Survey the growing area. It may be a woodland with trees, brush and diverse broadleaf species already intact. If this is the case, identify areas overgrown by weedy species or heavily shaded by dead wood or thin-able trees. Such areas have often been left undisturbed for some time, and the soil may be rich and undisturbed. Clear away dead wood and crowded trees, giving access to the forest floor and providing more light to the growing beds. Forest roots like dappled shade, where sunlight moves across the moist and humus-laden soil in amorphous patches.

After all, even shade-loving herbs eat light! Remove existing weedy species and push your spade into the ground. If you have at least 6 inches of good dirt, then it’s a go. Pull the existing mulch away from the planting bed, which should be at

Mayapple Forest

least 4 feet wide, arranged with a path to the side to guide forest creatures and humans away from the planting, not over the top of the sensitive plants. Pile the mulch in the path, and plant the dormant roots in the bed, then rake the mulch back over the top of the bed. Mark the bed with a heavy stake and a label giving the date and the species planted there. Metal tags may be used for this, so that they do not fade or disintegrate with time.
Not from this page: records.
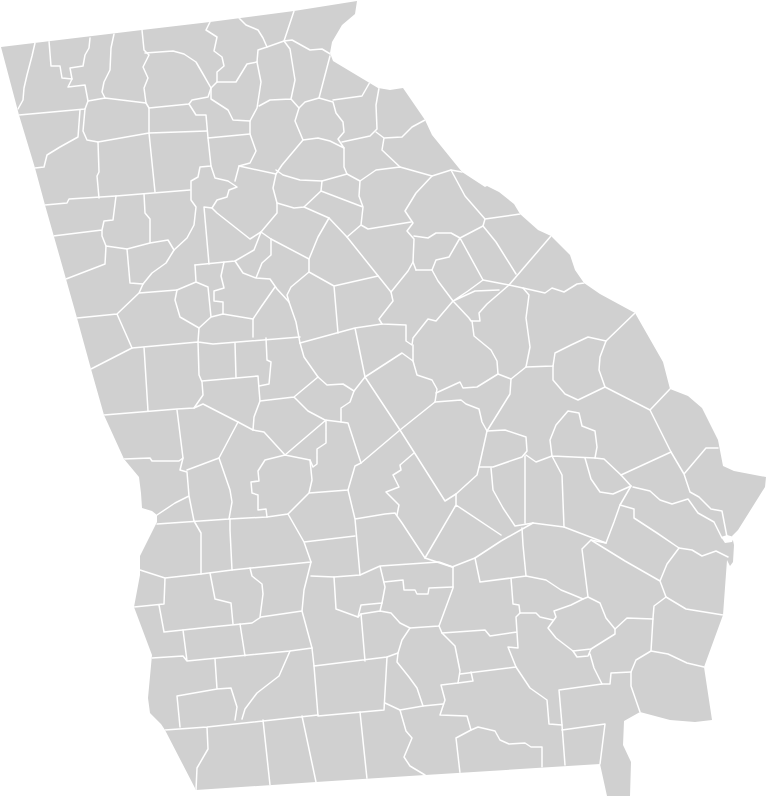
<!DOCTYPE html>
<html lang="en">
<head>
<meta charset="utf-8">
<title>County map of Georgia</title>
<style>
:root { --land: #d0d0d0; --border: #ffffff; --page: #ffffff; }
html, body { margin: 0; background: var(--page); overflow: hidden; }
.map { display: block; width: 773px; height: 804px; }
.state { fill: var(--land); }
.counties { fill: none; stroke: var(--border); stroke-width: 1.5; stroke-linejoin: round; stroke-linecap: round; }
.inlet { fill: var(--border); }
</style>
</head>
<body>
<svg class="map" viewBox="0 0 773 804" role="img" aria-label="Map of the counties of Georgia">
<defs>
<path id="state-outline" d="M1 47L142 30L210 22L294 11L357 1L355 14L342 25L332 42L330 53L333 61L378 88L390 90L403 88L425 120L432 135L462 172L485 187L487 186L499 192L514 204L520 214L538 230L551 236L570 255L575 270L584 283L600 294L635 313L663 362L670 389L688 396L702 408L718 440L723 466L734 471L766 477L765 487L738 530L732 536L734 545L733 562L730 566L727 560L723 615L704 667L712 720L695 722L670 720L640 712L624 721L623 745L631 762L630 796L607 796L600 764L425 775L316 782L196 790L165 730L161 724L150 713L148 698L152 655L134 607L140 575L140 556L157 522L157 515L152 511L142 508L141 493L139 477L124 459L104 415L91 369L77 318L66 279L45 205L35 168L19 115Z"/>
<clipPath id="state-clip"><use href="#state-outline"/></clipPath>
</defs>
<use class="state" href="#state-outline"/>
<g class="counties" clip-path="url(#state-clip)">
<g id="northwest">
<path d="M35 43L32 56L27 75L24 88L23 100L18 109"/>
<path d="M19 115L85 109L88 101L105 98L146 103L149 108L189 104L192 100L208 97L211 88"/>
<path d="M49 41L51 66L60 66L62 78L72 79L68 87L85 85L88 101"/>
<path d="M90 38L89 48L85 55L83 66L70 68L72 79"/>
<path d="M114 34L111 48L110 70L104 82L102 92L105 98"/>
<path d="M142 30L144 50L149 55L143 67L148 78L144 88L146 103"/>
<path d="M145 53L173 51L184 54L196 62L203 74L211 88"/>
<path d="M80 110L78 137L60 147L47 155L44 167L35 168"/>
<path d="M85 109L83 131L87 140L98 142L99 172L97 176L99 198"/>
<path d="M98 142L149 133L207 131M149 108V133L155 192"/>
<path d="M189 104L196 115H206L208 138L250 134"/>
<path d="M45 205L67 203L69 199L116 196L190 190"/>
<path d="M208 138L211 166L200 167L198 177L191 181V200L196 207L194 225L187 238L174 250L166 263L152 273L143 284L130 283L127 249"/>
<path d="M53 236L102 230L104 221L113 220L116 196M102 230V236L106 246L127 249L150 243L168 240L174 250M144 194L145 213L150 219V243"/>
<path d="M106 246L105 264L66 279M143 284L139 293L117 314L77 318M117 314L132 348L91 369M139 293L177 290"/>
</g>
<g id="northeast">
<path d="M210 22L206 30L217 37L214 51L222 57L224 66L217 72V82L211 88V99L228 110L233 120L250 121"/>
<path d="M239 18L246 25L258 30L263 38L267 47L258 50L257 62L247 64L236 82H217"/>
<path d="M294 11L284 41L267 47M284 41L292 40L310 50L322 49L332 55"/>
<path d="M257 62L261 82L257 108L250 121V134L256 151L250 163L239 166L235 181"/>
<path d="M259 106L270 100L291 99L299 108M284 41L290 49L295 80L291 99M330 56L319 98"/>
<path d="M299 108L305 102L319 98L333 102L336 113L343 122L344 132L338 139L344 148L330 141L318 138L303 140L295 121Z"/>
<path d="M333 100L362 96L370 82M379 88L376 105L377 129L370 136L342 142"/>
<path d="M376 132L384 138L402 137L412 127L425 120M384 138L382 150L400 167"/>
<path d="M303 140L282 165L276 174L239 166M344 148V167L347 174L322 181"/>
<path d="M276 174L273 188L277 203L294 208L304 207L321 191L322 181L300 180L283 175L276 170"/>
<path d="M347 174L360 181L376 170L400 167L432 176L451 170L462 172"/>
<path d="M360 181L359 196L363 207L361 225L347 237M321 191L363 207M361 225L368 229L411 222"/>
<path d="M432 176L416 193L405 211L413 223L407 231L414 239L413 262L416 270"/>
<path d="M451 170L465 196L485 219L520 214M485 219L483 226L460 238L451 233L436 233L428 238L414 236"/>
<path d="M483 226L496 242L516 274M551 236L509 285L483 280L460 238L449 257L436 260L432 270H416"/>
</g>
<g id="piedmont">
<path d="M211 166L215 178L228 181L237 187L229 190L227 197L217 200L212 208L204 207L209 264"/>
<path d="M212 208L217 213L250 239L261 232L277 213V203"/>
<path d="M195 265L235 261L254 250L261 232L271 239L309 259"/>
<path d="M304 207L329 218L318 237L309 259V272L291 287L287 295L289 302L296 322L300 343"/>
<path d="M271 239V255L262 263L256 278L270 279L277 289L289 302M235 261L243 273L256 278M275 287L261 307L253 319V337"/>
<path d="M329 218L347 237L371 267L391 292L408 271L413 262"/>
<path d="M309 272L334 286L378 276M334 286L338 333"/>
<path d="M391 292L393 301L379 319L382 324L406 325V341L412 345L413 338L428 319L436 321L453 301L438 281L432 270"/>
<path d="M195 265L196 282L177 290L175 300L180 317L199 328L211 317L223 314L253 319M196 282L208 287L211 317"/>
<path d="M224 262L221 276L224 288L214 291V301L223 302V314M199 328L198 342L213 344L300 337"/>
</g>
<g id="west">
<path d="M132 348L198 342L199 375L202 382L203 395L194 408M144 347L148 411"/>
<path d="M104 415L177 409L194 408L203 404L238 422L253 430L254 417L260 401L259 389L258 376L202 381M235 343L236 378"/>
<path d="M266 338L267 360L271 362L269 384L259 386M300 343L304 357L318 377"/>
<path d="M260 401L294 397L318 377L327 385L343 384L354 391L350 402L341 408V422L325 420L308 411L294 397"/>
<path d="M177 410L183 458L179 461H152L150 458L124 459"/>
<path d="M183 458L180 470L187 472L189 496L175 503L157 515M187 470L219 458L238 422M189 496L194 521"/>
<path d="M219 458L230 490L232 502L229 519L157 524M194 521L201 533V574"/>
<path d="M253 430L264 432L285 455L326 420V443L317 449V464L313 467L310 460L285 455L265 460L258 471L259 481L251 482L252 493L258 495V510L266 509L267 517L229 519"/>
<path d="M310 460L312 480L309 493L288 514L267 517M309 493L348 490L355 466L361 463L348 423L341 422"/>
<path d="M288 514L304 542L355 536M304 542L311 562L232 570L230 530V519"/>
</g>
<g id="central">
<path d="M300 343L355 328L382 324M355 328L365 377L354 391"/>
<path d="M365 377L402 353L413 361V345M365 377L400 430L445 501L456 494L477 475L479 467L487 431"/>
<path d="M413 361L417 375L432 380L437 389L435 402L400 430L361 463"/>
<path d="M453 301L468 291L483 280M453 301L469 318L471 321H480L479 313L487 304L509 285M453 301L475 291L499 290"/>
<path d="M472 321L474 336L491 350L497 361L498 374L477 387L463 388L460 382L436 393"/>
<path d="M509 285L523 288L529 295L526 318L530 347L526 367L511 379L498 374"/>
<path d="M523 288L545 293L552 288L564 292L577 284L584 283"/>
<path d="M526 367L553 366L555 353L571 345L588 337L606 341L635 313"/>
<path d="M606 341L600 357L599 370L605 387L578 400L565 394L553 380V366"/>
<path d="M605 387L650 410L670 389M650 410L671 452L621 475L604 459L595 458"/>
<path d="M671 452L684 474L706 448H718M684 474L690 492L699 497L711 509L722 511L727 537"/>
<path d="M511 379L510 394L487 431L482 422L479 409L466 404L461 400L435 402"/>
<path d="M487 431L505 430L526 437L527 451L522 457L493 467L479 467"/>
<path d="M526 455L536 462L552 456L550 440L556 425L568 411L579 413L582 426L595 431L597 447L595 458L552 456"/>
<path d="M525 456V523M552 456L562 475L564 527M491 468L493 490L503 508L515 526L533 523"/>
<path d="M585 458L591 479L600 492L613 494L631 486L621 475"/>
<path d="M456 494V505L501 535M456 505L425 558L452 567L475 558L501 541L533 523"/>
<path d="M348 490L355 519L360 575L334 577L311 576M355 519L385 514L395 513L402 523L425 558"/>
<path d="M414 453L400 465L401 470L393 475L399 487L386 492L399 505L397 515"/>
<path d="M533 523L564 527L606 543L614 522L620 505L631 486"/>
<path d="M633 487L650 491L660 500L672 504L688 499L698 513L714 522L722 538"/>
<path d="M620 505L634 509V518L657 533L679 548L692 550L702 556L716 551L728 557"/>
</g>
<g id="southwest">
<path d="M140 570L165 578L164 604L134 607M165 578L201 574L232 570M159 605L164 632L211 627L252 623L261 617L302 611"/>
<path d="M210 573L215 599L231 603L233 624M250 568L252 576L262 584L263 594L260 617"/>
<path d="M311 562L304 590L302 611L312 648L290 651L187 661L183 656L152 658M183 630L187 661M240 624L245 656"/>
<path d="M334 577L336 609L358 617L361 605L382 603L385 587L380 566L360 575M380 566L439 562L453 567"/>
<path d="M453 567V588L439 626L410 628L400 623L391 613L380 611L361 614L358 617M382 603L380 611"/>
<path d="M384 582L403 580L404 590H415L417 594H428L429 588L453 587"/>
<path d="M361 614L365 661M312 648L314 666L387 657L398 653L402 640L410 628"/>
<path d="M314 666L318 716L384 710L387 657M398 653L397 662L409 677L417 688L423 706L400 710L385 703"/>
<path d="M215 659L217 689L177 696L180 727M217 689L231 688L237 707L235 720M242 719L245 709L257 693L279 676L290 651"/>
<path d="M165 730L207 727L318 715M207 727L208 749L197 768L196 790M263 720L270 785M302 716L316 782M360 712L367 779"/>
<path d="M400 710L406 731L412 738L404 757L410 766L425 775"/>
<path d="M439 626L442 633L455 646L460 671L458 683L441 685L445 700L440 715L467 716L471 730L456 738L460 773"/>
<path d="M423 706L443 704"/>
</g>
<g id="southeast">
<path d="M475 558L480 582L511 578L526 576L523 545L522 528M511 578L513 604L519 605L520 613L516 617L518 648L508 647L516 667L460 674M442 633L485 630L490 636L517 632"/>
<path d="M526 576L546 580L561 590L571 594L583 599L588 597L582 549L591 540L606 543"/>
<path d="M591 540L625 561L660 581L667 564L679 548M660 581L666 597L686 609L723 615"/>
<path d="M666 597L654 606L653 618L651 651L636 660L631 672V686L640 712"/>
<path d="M588 597L600 603L606 618L615 629V634L591 649L573 651L556 638L548 628L556 617L554 611L571 605L583 599"/>
<path d="M520 613H536L540 617L553 620M615 629L627 618L653 619"/>
<path d="M516 667L530 688L547 700L549 724L562 725"/>
<path d="M573 651L577 657L588 656L591 649M590 654L594 668L602 684L559 690L562 725L565 765"/>
<path d="M602 684H610L611 673L631 672M562 730L605 724L600 764M651 651L668 654L687 663L704 667"/>
<path d="M458 683L473 681L471 672M471 730L478 727L495 731L500 740L509 744L525 743L531 747H542V767"/>
</g>
</g>
<path class="inlet" d="M721 537L727 535L734 537L732 542L725 543Z"/>
</svg>
</body>
</html>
You will be oh-so-happy that you marked your planting spot!

 

Read full article via Ricoh’s Blog: A Deeper Look at Forest Roots